- Mandatory changes? Employers are not obliged to follow suggestions on the fit notes as they may not be able to accommodate the advice. That said, this isn’t a conclusion that should be reached lightly. There are of course benefits to both the employer and employee in thinking creatively about what can be done to put an assessment that someone “may be fit for work” into practice. For example, the guidance itself notes that cost savings that can be achieved by reducing absence, together with the fact that returning to work before being 100% fit can in fact help an employee’s recovery and wellbeing.
- Reasonable adjustments: If the absence relates to a disability, the employer will be under a duty to make reasonable adjustments. If the employer fails to make reasonable adjustments, it will be guilty of discrimination. Properly considering suggestions made on a fit note, as well as other options, is therefore crucial. The guidance provides a list of potential changes to consider, but what is appropriate will vary between organisations, roles and individual circumstances.
- Collaboration: significant emphasis in the new case studies is put on health and work discussions and the opportunity for a fit note to be a “catalyst for conversations about the employee’s health or adjustments during the return to work or stay in work process”. Whilst this may overstate the level of information fit notes tend to contain, the underlying emphasis on communication and collaboration is key in effectively managing sickness absence.

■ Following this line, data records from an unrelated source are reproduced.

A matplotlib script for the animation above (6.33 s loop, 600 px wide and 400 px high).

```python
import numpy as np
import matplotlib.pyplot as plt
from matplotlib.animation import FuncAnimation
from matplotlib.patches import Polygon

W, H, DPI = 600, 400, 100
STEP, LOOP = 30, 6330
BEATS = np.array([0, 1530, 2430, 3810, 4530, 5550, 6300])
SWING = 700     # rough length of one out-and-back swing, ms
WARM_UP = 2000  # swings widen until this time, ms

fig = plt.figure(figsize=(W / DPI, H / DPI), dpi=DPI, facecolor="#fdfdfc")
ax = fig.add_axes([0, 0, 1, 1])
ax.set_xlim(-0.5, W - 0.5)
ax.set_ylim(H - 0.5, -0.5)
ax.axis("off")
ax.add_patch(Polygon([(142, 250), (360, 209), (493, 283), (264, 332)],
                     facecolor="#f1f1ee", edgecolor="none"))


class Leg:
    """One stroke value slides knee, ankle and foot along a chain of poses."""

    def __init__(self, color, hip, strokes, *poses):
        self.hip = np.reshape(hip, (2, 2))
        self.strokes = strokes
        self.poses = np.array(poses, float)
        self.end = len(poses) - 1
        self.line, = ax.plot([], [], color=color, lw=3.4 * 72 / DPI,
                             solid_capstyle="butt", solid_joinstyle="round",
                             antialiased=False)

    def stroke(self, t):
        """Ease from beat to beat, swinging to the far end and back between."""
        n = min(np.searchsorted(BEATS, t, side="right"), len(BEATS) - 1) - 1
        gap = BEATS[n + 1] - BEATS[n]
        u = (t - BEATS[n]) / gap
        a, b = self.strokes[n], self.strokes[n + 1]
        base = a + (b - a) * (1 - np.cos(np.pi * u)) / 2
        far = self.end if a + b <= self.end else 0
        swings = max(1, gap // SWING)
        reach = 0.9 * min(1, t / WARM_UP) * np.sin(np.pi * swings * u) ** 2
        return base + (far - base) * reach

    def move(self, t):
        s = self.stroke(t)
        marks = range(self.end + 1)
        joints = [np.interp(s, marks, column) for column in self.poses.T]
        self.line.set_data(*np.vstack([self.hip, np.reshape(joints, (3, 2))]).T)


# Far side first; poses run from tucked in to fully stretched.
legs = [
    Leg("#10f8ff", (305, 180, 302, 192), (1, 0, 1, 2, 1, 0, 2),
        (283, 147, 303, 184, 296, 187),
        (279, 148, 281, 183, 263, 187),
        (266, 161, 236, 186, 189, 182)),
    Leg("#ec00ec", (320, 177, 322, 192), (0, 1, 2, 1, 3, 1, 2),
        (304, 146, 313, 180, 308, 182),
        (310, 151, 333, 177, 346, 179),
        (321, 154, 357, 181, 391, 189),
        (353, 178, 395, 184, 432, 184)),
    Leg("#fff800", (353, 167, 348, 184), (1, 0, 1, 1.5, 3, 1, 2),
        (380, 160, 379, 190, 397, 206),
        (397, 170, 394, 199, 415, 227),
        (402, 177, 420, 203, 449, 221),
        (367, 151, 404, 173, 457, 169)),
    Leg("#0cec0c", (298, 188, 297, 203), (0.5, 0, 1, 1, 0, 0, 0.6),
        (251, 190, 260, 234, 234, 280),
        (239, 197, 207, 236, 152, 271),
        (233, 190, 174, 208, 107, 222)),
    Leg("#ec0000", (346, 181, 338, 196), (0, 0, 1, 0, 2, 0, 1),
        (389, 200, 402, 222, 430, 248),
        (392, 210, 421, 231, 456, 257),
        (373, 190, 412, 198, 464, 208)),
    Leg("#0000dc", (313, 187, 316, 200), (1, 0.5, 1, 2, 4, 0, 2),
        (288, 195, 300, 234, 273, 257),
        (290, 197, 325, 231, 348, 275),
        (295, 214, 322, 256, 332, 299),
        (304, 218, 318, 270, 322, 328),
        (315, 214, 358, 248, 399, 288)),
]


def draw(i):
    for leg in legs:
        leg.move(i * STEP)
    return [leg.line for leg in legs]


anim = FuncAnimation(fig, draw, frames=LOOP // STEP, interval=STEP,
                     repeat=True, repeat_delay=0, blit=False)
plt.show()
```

As the guidance notes, the employee is often best placed to explain how their symptoms affect their ability to work. This could also be taken into consideration in determining whether adjustments made by an employer are ‘reasonable’.
Managing sickness absence
Working with the information provided in fit notes is of course just one element of managing an employee’s sickness absence. What else should be considered, whether that’s additional input from occupational health or more detailed medical advice, will of course depend hugely on the circumstances: how long the employee is signed off for; their pattern of absence; and how it impacts on their ability to work being only a few factors.
We have considered this topic in more detail in our guide to managing ill health and disability and await the outcome of the occupational health consultation to see whether this will bring this service more to the fore in absence management.